The British startup Arborea wants to tackle air pollution in London with BioSolar Leaf technology
The London-based startup Arborea recently announced it has joined forces with the Imperial College London on a pilot project that will aim to address London’s air pollution with the help of BioSolar Leaf technology. It’s an innovative cultivation system that stimulates the growth of microscopic plants like microalgae, diatoms, and phytoplankton on large structures that resemble solar panels. These structures can be installed just about anywhere, including land, buildings, and other developments, where they could be used to purify the surrounding air.

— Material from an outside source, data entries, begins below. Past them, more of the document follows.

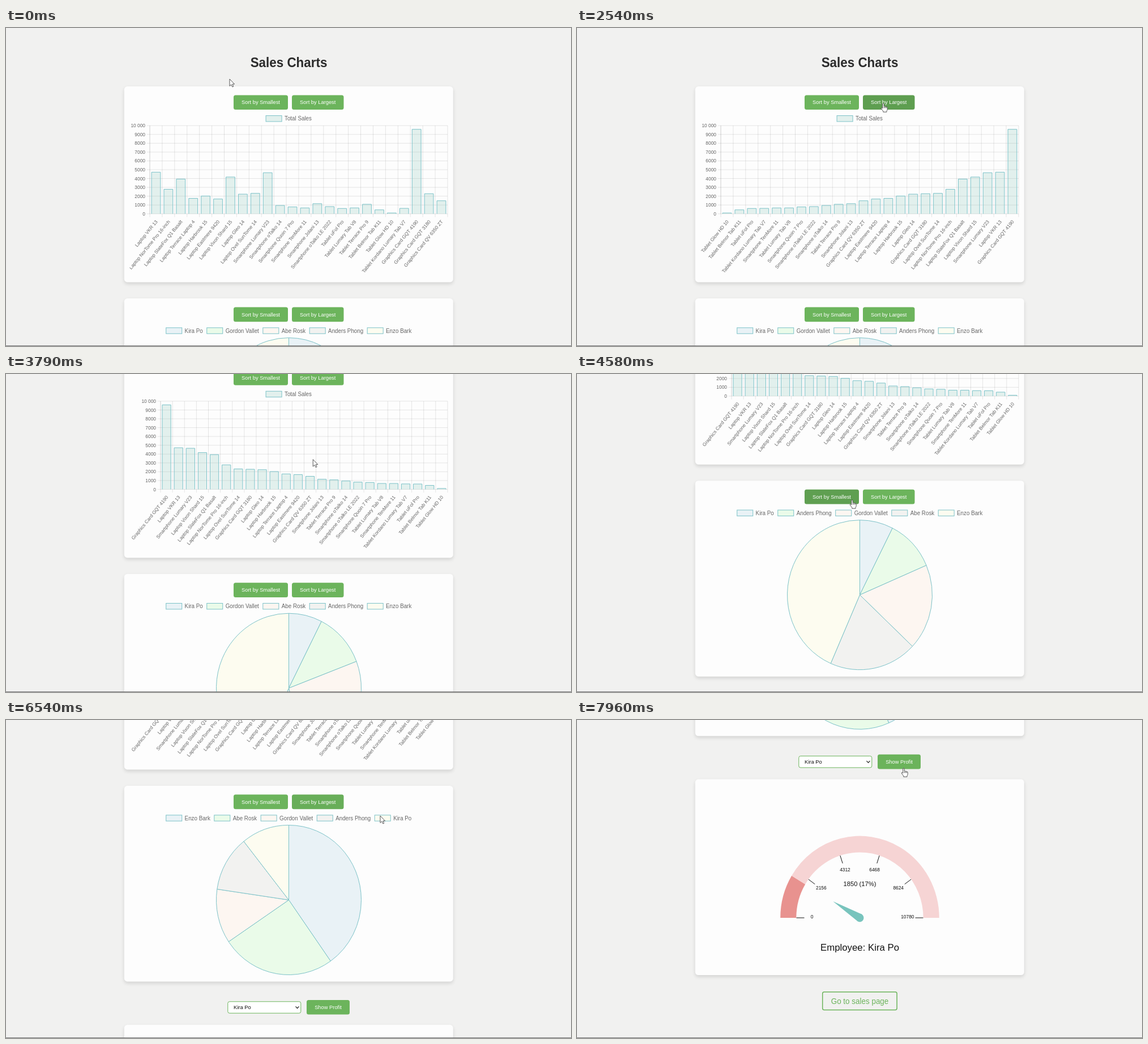
Animation of 998x561 px, one loop 8000 ms. Source, as an HTML page with a canvas:

```html
<!DOCTYPE html>
<html lang="en">
<head>
<meta charset="utf-8">
<title>Sales Charts</title>
<style>
  html, body { margin: 0; width: 100%; height: 100%; overflow: hidden; background: #f1f1f0; }
  canvas { display: block; width: 998px; height: 561px; }
</style>
</head>
<body>
<canvas id="stage" width="998" height="561"></canvas>
<script>
const ctx = document.getElementById('stage').getContext('2d');
const LOOP = 8000, MID = 499.5;
const STRETCH = 1.031; // the page is shown slightly taller than wide
const FONT = '"Liberation Sans", Arial, sans-serif';
const GREEN = '#6cb45c', TEAL = '#7cc2c8', GREY = '#666';

const products = [
  ['Laptop VKR 13', 4720], ['Laptop NorTome Pro 16-inch', 2780],
  ['Laptop SlateFox Q1 Basalt', 3940], ['Laptop Terrace Laptop 4', 1750],
  ['Laptop Harbrook 15', 2020], ['Laptop Eastmere 9420', 1680],
  ['Laptop Vixon Shard 15', 4170], ['Laptop Gleo 14', 2230],
  ['Laptop Ovel SunTome 14', 2320], ['Smartphone Lumary V23', 4660],
  ['Smartphone oTalko 14', 950], ['Smartphone Quoin 7 Pro', 780],
  ['Smartphone TenMore 11', 670], ['Smartphone Jolani 13', 1150],
  ['Smartphone oTalko LE 2022', 820], ['Tablet uFol Pro', 610],
  ['Tablet Lumary Tab V8', 671], ['Tablet Terrace Pro 9', 1080],
  ['Tablet Belmor Tab K11', 450], ['Tablet Glow HD 10', 100],
  ['Tablet Kordano Lumary Tab V7', 620], ['Graphics Card GQT 4190', 9580],
  ['Graphics Card GQT 3180', 2280], ['Graphics Card QV 6350 ZT', 1480]
];
const staff = [
  ['Kira Po', 1850], ['Gordon Vallet', 2910], ['Abe Rosk', 6660],
  ['Anders Phong', 2620], ['Enzo Bark', 10780]
];
const sliceFill = ['#e9f2f6', '#eafbe9', '#fdf6f1', '#f2f2f0', '#fdfcf0'];
const barFill = 'rgba(75,170,150,.15)';

const asc = list => [...list].sort((a, b) => a[1] - b[1]);
const desc = list => asc(list).reverse();
const barPhases = [
  { at: -5000, rows: products, left: 254 },
  { at: 1300, rows: asc(products), left: 254 },
  { at: 2560, rows: desc(products), left: 273 }
];
const piePhases = [
  { at: -5000, rows: staff },
  { at: 4400, rows: asc(staff) },
  { at: 6088, rows: desc(staff) }
];

// Buttons in page coordinates: x, y, width, label
const BUTTON_H = 25.6;
const buttons = [
  [402, 118.4, 96, 'Sort by Smallest'], [505, 118.4, 91.5, 'Sort by Largest'],
  [402, 492.6, 96, 'Sort by Smallest'], [505, 492.6, 91.5, 'Sort by Largest'],
  [531, 855, 76, 'Show Profit']
];

const wheel = [3490, 3697, 3880, 4040, 5120, 6920, 7030, 7140, 7250, 7360, 7470];
const WHEEL_STEP = 72.2, WHEEL_MS = 150;

const pointer = [
  [60, 395, 90], [1100, 480, 128], [1400, 494, 127], [1700, 494, 127],
  [2200, 541, 133], [2950, 541, 133], [3180, 543, 150], [4150, 542, 151],
  [4380, 486, 222], [4950, 486, 222], [5120, 486, 232], [5260, 486, 232],
  [5700, 552, 146], [6150, 552, 146], [6540, 661, 169], [6860, 640, 484],
  [7100, 640, 484], [7740, 634, 255], [7960, 577, 85]
];

const clamp = v => Math.max(0, Math.min(1, v));
const lerp = (a, b, k) => a + (b - a) * k;
const inOut = p => p < .5 ? 2 * p * p : 1 - 2 * (1 - p) ** 2;

const scrollAt = t =>
  wheel.reduce((y, at) => y + WHEEL_STEP * inOut(clamp((t - at) / WHEEL_MS)), 0);

function pointerAt(t) {
  const i = pointer.findIndex(p => p[0] > t);
  if (i === 0) return pointer[0].slice(1);
  if (i < 0) return pointer[pointer.length - 1].slice(1);
  const [t0, x0, y0] = pointer[i - 1], [t1, x1, y1] = pointer[i];
  const k = inOut((t - t0) / (t1 - t0));
  return [lerp(x0, x1, k), lerp(y0, y1, k)];
}

function isOver([x, y, w], t) {
  const [px, py] = pointerAt(t), dy = py + scrollAt(t) - y;
  return px >= x && px <= x + w && dy >= 0 && dy <= BUTTON_H;
}

// Share of the last 300 ms spent over the button, which gives the colour fade
function hover(button, t) {
  let n = 0;
  for (let i = 0; i < 15; i++) n += isOver(button, t - i * 20);
  return n / 15;
}

function phaseAt(phases, t) {
  let i = phases.length - 1;
  while (phases[i].at > t) i--;
  const now = phases[i], prev = phases[Math.max(0, i - 1)];
  const k = 1 - (1 - clamp((t - now.at) / 1000)) ** 4;
  const values = now.rows.map((row, j) => lerp(prev.rows[j][1], row[1], k));
  return { now, prev, k, values };
}

function text(str, x, y, size, color, align = 'center', weight = '', angle = 0) {
  ctx.save();
  ctx.translate(x, y);
  ctx.scale(1, STRETCH);
  ctx.rotate(angle);
  ctx.font = `${weight} ${size}px ${FONT}`;
  ctx.fillStyle = color;
  ctx.textAlign = align;
  ctx.textBaseline = 'alphabetic';
  ctx.fillText(str, 0, size * .35);
  ctx.restore();
}

function line(x0, y0, x1, y1) {
  ctx.beginPath();
  ctx.moveTo(x0, y0);
  ctx.lineTo(x1, y1);
  ctx.stroke();
}

function round(x, y, w, h, r) {
  ctx.beginPath();
  ctx.roundRect(x, y, w, h, r);
}

function pen(color, width) {
  ctx.strokeStyle = color;
  ctx.lineWidth = width;
}

function card(y) {
  ctx.save();
  ctx.shadowColor = 'rgba(0,0,0,.13)';
  ctx.shadowBlur = 6;
  ctx.shadowOffsetY = 3;
  ctx.fillStyle = '#fdfdfd';
  round(208.8, y, 581, 345.5, 5.6);
  ctx.fill();
  ctx.restore();
}

function drawButton(button, t) {
  const [x, y, w, label] = button, k = hover(button, t);
  ctx.fillStyle = `rgb(${lerp(108, 94, k)},${lerp(180, 158, k)},${lerp(92, 80, k)})`;
  round(x, y, w, BUTTON_H, 3.5);
  ctx.fill();
  text(label, x + w / 2, y + 12.7, 9.33, '#fff');
}

function legend(names, fills, y) {
  const BOX = 28, GAP = 4.9, PAD = 7;
  ctx.font = `9.8px ${FONT}`;
  const widths = names.map(n => BOX + GAP + ctx.measureText(n).width);
  let x = MID - (widths.reduce((a, b) => a + b) + PAD * (names.length - 1)) / 2;
  names.forEach((name, i) => {
    pen(TEAL, 1);
    ctx.fillStyle = fills[i];
    ctx.fillRect(x, y - 5.2, BOX, 10.4);
    ctx.strokeRect(x, y - 5.2, BOX, 10.4);
    text(name, x + BOX + GAP, y, 9.8, GREY, 'left');
    x += widths[i] + PAD;
  });
}

function barChart(t) {
  const TOP = 172.2, BASE = 327.8, RIGHT = 780;
  const { now, prev, k, values } = phaseAt(barPhases, t);
  const n = values.length, step = (RIGHT - now.left) / n;
  legend(['Total Sales'], [barFill], 159.8);

  pen('rgba(0,0,0,.11)', .9);
  for (let i = 0; i <= 10; i++) {
    const y = lerp(BASE, TOP, i / 10);
    line(now.left - 5.6, y, RIGHT, y);
    text(i === 10 ? '10 000' : String(i * 1000), now.left - 8, y, 8.4, GREY, 'right');
  }
  for (let i = 0; i <= n; i++) line(now.left + i * step, TOP, now.left + i * step, BASE + 5.8);
  line(now.left, TOP, now.left, BASE);

  const left = lerp(prev.left, now.left, k), pitch = (RIGHT - left) / n;
  values.forEach((v, i) => {
    const w = pitch * .72, x = left + (i + .5) * pitch - w / 2;
    const y = lerp(BASE, TOP, v / 10000);
    ctx.fillStyle = barFill;
    ctx.fillRect(x, y, w, BASE - y);
    pen(TEAL, 1);
    ctx.beginPath();
    ctx.moveTo(x, BASE);
    ctx.lineTo(x, y);
    ctx.lineTo(x + w, y);
    ctx.lineTo(x + w, BASE);
    ctx.stroke();
  });

  ctx.save();
  ctx.beginPath();
  ctx.rect(218.5, 330, 562, 115);
  ctx.clip();
  now.rows.forEach(([name], i) =>
    text(name, now.left + (i + .5) * step + 1, 340, 8.4, GREY, 'right', '', -Math.PI * 50 / 180));
  ctx.restore();
}

function pieChart(t) {
  const CY = 678.5;
  const { now, values } = phaseAt(piePhases, t);
  legend(now.rows.map(r => r[0]), sliceFill, 534);
  const total = values.reduce((a, b) => a + b);
  let a = -Math.PI / 2;
  pen(TEAL, 1);
  values.forEach((v, i) => {
    const end = a + v / total * 2 * Math.PI;
    ctx.beginPath();
    ctx.moveTo(MID, CY);
    ctx.ellipse(MID, CY, 128, 132, 0, a, end);
    ctx.closePath();
    ctx.fillStyle = sliceFill[i];
    ctx.fill();
    ctx.stroke();
    a = end;
  });
}

function select() {
  round(391.8, 857.8, 129, 20.4, 3);
  ctx.fillStyle = '#fff';
  ctx.fill();
  pen(GREEN, 1);
  ctx.stroke();
  text(staff[0][0], 402, 867.8, 9.33, '#111', 'left');
  pen('#222', 1.2);
  ctx.beginPath();
  ctx.moveTo(511.5, 866.3);
  ctx.lineTo(514.5, 869.5);
  ctx.lineTo(517.5, 866.3);
  ctx.stroke();
}

function gauge() {
  const [name, value] = staff[0], max = 10780, share = value / max;
  ctx.save();
  ctx.translate(MID, 1143.2);

  const band = (from, to, color) => {
    const a = Math.PI * (1 + from), b = Math.PI * (1 + to);
    ctx.beginPath();
    ctx.ellipse(0, 0, 140.3, 144.4, 0, a, b);
    ctx.ellipse(0, 0, 112.2, 115.6, 0, b, a, true);
    ctx.closePath();
    ctx.fillStyle = color;
    ctx.fill();
  };
  band(0, share, '#e8928f');
  band(share, 1, '#f6d4d4');

  pen('#111', 1);
  for (let i = 0; i <= 5; i++) {
    const a = Math.PI * (1 + i / 5), c = Math.cos(a), s = Math.sin(a) * STRETCH;
    line(c * 112, s * 112, c * 98, s * 98);
    text(String(max / 5 * i), c * 84.3, s * 84.3 - 2.4, 8.4, '#111');
  }
  text(`${value} (${Math.round(share * 100)}%)`, 0, -59.7, 11.2, '#111');
  text('Employee: ' + name, 0, 52, 16.8, '#111');

  ctx.scale(1, STRETCH);
  ctx.rotate(Math.PI * (1 + share));
  ctx.fillStyle = '#78c4bd';
  ctx.beginPath();
  ctx.arc(0, 0, 7, -Math.PI / 2, Math.PI / 2, true);
  ctx.arc(0, 0, 7, Math.PI / 2, -Math.PI / 2, true);
  ctx.fill();
  ctx.beginPath();
  ctx.moveTo(0, -7);
  ctx.lineTo(55, 0);
  ctx.lineTo(0, 7);
  ctx.fill();
  ctx.restore();
}

const arrow = new Path2D('M0 0V12.4L2.9 9.8L4.9 14L6.8 13.1L4.9 9H8.6Z');
const hand = new Path2D('M-1.2 .8Q0-.7 1.2 .8V5.2Q2.6 4.5 3.3 5.7Q4.8 5 5.4 6.2Q7 5.8 7.2 7.4'
  + 'V10.5Q7 12.5 6 13.5V15.2H-.2V13.7L-3.6 9.2Q-4 7.5-2.6 7.6L-1.2 9Z');

function drawPointer(t) {
  const [x, y] = pointerAt(t), over = buttons.some(b => isOver(b, t));
  const shape = over ? hand : arrow;
  ctx.save();
  ctx.translate(x, y);
  ctx.fillStyle = '#fff';
  ctx.fill(shape);
  pen('#444', .9);
  ctx.lineJoin = 'round';
  ctx.stroke(shape);
  if (over) for (const fx of [1.4, 3.4, 5.4]) line(fx, 6, fx, 8.4);
  ctx.restore();
}

function draw(t) {
  ctx.fillStyle = '#f1f1f0';
  ctx.fillRect(0, 0, 998, 561);
  ctx.save();
  ctx.translate(0, -scrollAt(t));
  text('Sales Charts', MID, 60.5, 22.4, '#2b2b2b', 'center', 'bold');
  [103, 477, 898.8].forEach(card);
  barChart(t);
  pieChart(t);
  select();
  gauge();
  buttons.forEach(b => drawButton(b, t));
  round(433.7, 1274, 131.4, 31.6, 3);
  pen(GREEN, 1.5);
  ctx.stroke();
  text('Go to sales page', MID, 1290, 13.44, GREEN);
  ctx.restore();
  drawPointer(t);
  ctx.fillStyle = '#777';
  ctx.fillRect(0, 560, 998, 1);
}

const start = performance.now();
function tick() {
  draw((performance.now() - start) % LOOP);
  requestAnimationFrame(tick);
}
tick();
</script>
</body>
</html>
```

The technology relies on the photosynthesis of these microscopic plants to remove carbon dioxide from the environment and produce breathable oxygen, which it does at a rate equivalent to a hundred trees. In addition to capturing CO2 and generating oxygen, the system also produces a sustainable source of organic biomass, which the company uses to extract nutritious food additives for plant-based food products. “When I founded Arborea my goal was to tackle climate change while addressing the critical issues related to the food system,” says Julian Melchiorri, the founder and CEO of Arborea. “This pilot plant will produce sustainable healthy food additives while purifying the air, producing oxygen and removing carbon dioxide from the surrounding environment.”

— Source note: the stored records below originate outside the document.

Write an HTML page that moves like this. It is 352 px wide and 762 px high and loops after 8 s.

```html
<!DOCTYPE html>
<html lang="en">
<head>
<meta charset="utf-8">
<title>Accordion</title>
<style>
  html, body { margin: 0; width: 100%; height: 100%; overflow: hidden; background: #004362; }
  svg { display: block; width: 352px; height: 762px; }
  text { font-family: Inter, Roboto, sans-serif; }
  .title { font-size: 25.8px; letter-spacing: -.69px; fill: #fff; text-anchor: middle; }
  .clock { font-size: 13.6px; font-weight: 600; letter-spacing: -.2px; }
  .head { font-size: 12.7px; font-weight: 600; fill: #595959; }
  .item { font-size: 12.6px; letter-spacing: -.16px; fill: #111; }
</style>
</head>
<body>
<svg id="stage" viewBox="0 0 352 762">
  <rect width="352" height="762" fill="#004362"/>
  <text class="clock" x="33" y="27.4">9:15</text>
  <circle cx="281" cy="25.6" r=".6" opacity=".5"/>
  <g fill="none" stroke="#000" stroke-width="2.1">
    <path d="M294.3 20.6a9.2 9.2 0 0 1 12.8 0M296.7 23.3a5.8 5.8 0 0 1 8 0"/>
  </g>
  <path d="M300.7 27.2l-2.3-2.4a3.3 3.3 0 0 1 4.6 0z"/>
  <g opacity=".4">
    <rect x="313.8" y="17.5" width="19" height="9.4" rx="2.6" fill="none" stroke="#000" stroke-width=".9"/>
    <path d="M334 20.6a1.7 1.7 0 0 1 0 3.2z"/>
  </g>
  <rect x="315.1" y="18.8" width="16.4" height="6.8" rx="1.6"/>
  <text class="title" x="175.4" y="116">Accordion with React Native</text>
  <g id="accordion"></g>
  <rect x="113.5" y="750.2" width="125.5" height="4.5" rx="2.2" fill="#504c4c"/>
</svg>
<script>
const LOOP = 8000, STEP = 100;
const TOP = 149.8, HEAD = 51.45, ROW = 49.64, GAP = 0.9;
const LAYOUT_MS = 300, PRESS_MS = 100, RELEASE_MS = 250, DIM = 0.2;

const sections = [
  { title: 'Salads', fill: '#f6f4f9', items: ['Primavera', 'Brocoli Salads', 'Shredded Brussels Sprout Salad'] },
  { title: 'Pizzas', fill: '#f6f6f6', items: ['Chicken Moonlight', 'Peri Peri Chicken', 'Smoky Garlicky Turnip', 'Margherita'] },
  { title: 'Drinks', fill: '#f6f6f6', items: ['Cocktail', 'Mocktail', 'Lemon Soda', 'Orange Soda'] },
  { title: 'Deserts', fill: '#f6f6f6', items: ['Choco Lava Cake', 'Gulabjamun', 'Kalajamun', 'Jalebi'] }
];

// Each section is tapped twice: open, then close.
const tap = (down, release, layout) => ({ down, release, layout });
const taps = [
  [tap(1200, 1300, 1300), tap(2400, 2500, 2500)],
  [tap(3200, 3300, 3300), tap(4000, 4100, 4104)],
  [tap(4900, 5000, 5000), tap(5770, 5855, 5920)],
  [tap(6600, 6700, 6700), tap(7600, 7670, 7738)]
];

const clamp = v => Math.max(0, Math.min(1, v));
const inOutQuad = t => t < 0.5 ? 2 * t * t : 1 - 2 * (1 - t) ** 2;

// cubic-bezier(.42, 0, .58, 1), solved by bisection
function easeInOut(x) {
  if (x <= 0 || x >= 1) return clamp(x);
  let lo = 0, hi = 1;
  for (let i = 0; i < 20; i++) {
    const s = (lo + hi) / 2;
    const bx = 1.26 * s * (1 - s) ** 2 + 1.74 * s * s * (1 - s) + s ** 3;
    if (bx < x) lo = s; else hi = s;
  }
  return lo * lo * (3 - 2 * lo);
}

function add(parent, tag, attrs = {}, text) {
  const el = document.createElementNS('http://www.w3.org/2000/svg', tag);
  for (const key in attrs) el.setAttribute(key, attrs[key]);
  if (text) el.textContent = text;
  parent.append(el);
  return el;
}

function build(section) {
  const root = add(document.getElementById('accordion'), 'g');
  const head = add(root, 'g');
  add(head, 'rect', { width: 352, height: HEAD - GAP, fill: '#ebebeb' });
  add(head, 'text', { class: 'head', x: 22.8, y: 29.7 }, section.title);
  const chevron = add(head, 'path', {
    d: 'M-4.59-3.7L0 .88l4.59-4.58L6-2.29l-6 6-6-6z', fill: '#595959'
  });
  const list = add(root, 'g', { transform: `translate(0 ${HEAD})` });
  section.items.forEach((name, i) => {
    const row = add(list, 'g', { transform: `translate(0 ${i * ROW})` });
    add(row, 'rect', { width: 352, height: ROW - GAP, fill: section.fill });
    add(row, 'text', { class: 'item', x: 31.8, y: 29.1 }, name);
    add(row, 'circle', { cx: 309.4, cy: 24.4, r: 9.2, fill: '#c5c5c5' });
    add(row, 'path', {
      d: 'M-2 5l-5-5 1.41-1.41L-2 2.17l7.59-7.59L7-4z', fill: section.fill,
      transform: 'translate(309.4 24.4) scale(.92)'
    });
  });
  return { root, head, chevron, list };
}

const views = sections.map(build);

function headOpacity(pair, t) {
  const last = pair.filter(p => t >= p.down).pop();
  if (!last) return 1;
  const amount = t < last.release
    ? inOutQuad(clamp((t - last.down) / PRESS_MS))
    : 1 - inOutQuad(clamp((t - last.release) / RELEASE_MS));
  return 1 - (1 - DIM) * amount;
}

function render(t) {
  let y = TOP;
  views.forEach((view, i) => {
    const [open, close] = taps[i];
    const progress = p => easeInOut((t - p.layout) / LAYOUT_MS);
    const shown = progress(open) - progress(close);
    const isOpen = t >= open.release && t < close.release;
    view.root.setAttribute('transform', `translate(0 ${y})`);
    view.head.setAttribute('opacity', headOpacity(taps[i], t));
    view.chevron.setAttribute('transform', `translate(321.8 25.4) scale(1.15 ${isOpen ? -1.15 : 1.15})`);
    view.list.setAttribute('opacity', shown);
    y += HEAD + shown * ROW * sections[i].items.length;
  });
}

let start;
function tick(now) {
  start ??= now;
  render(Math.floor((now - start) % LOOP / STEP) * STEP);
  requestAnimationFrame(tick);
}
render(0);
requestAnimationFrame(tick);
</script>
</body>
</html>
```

Is carbon capture technology finally ready for prime time?
As climate change continues to take its toll across the globe, with extreme weather events like severe heatwaves, deadly wildfires, and massive tropical storms becoming an increasingly common occurrence, researchers are scrambling to find a way to limit global warming to 1.5 degrees Celsius. Of course, the best way to do that would be to simply reduce our greenhouse gas emissions. Unfortunately, throughout its history, humanity has shown little willingness to change its ways until it was too late, and there’s no reason to believe it will be any different this time. So, rather than waiting for their fellow humans to come to their senses, researchers have been working on alternative solutions that would allow us to reverse the effects of climate change, with carbon capture technology emerging as a particularly promising solution.
Long touted as a potential solution to climate change, carbon capture technology never really took off. Even though it has proven effective at the proof of concept level, the technology was simply too expensive and energy-intensive to be a viable solution. However, that’s starting to change, with a number of recent projects offering renewed hope that carbon capture technology could help us prevent environmental disaster. The only potential drawback of this technology is that it could encourage some of the worst polluters to continue on the same path, rather than focusing on finding a way to reduce their own emissions. With that in mind, it’s important that carbon capture is viewed as just one part of the solution, and not the ultimate solution to climate change.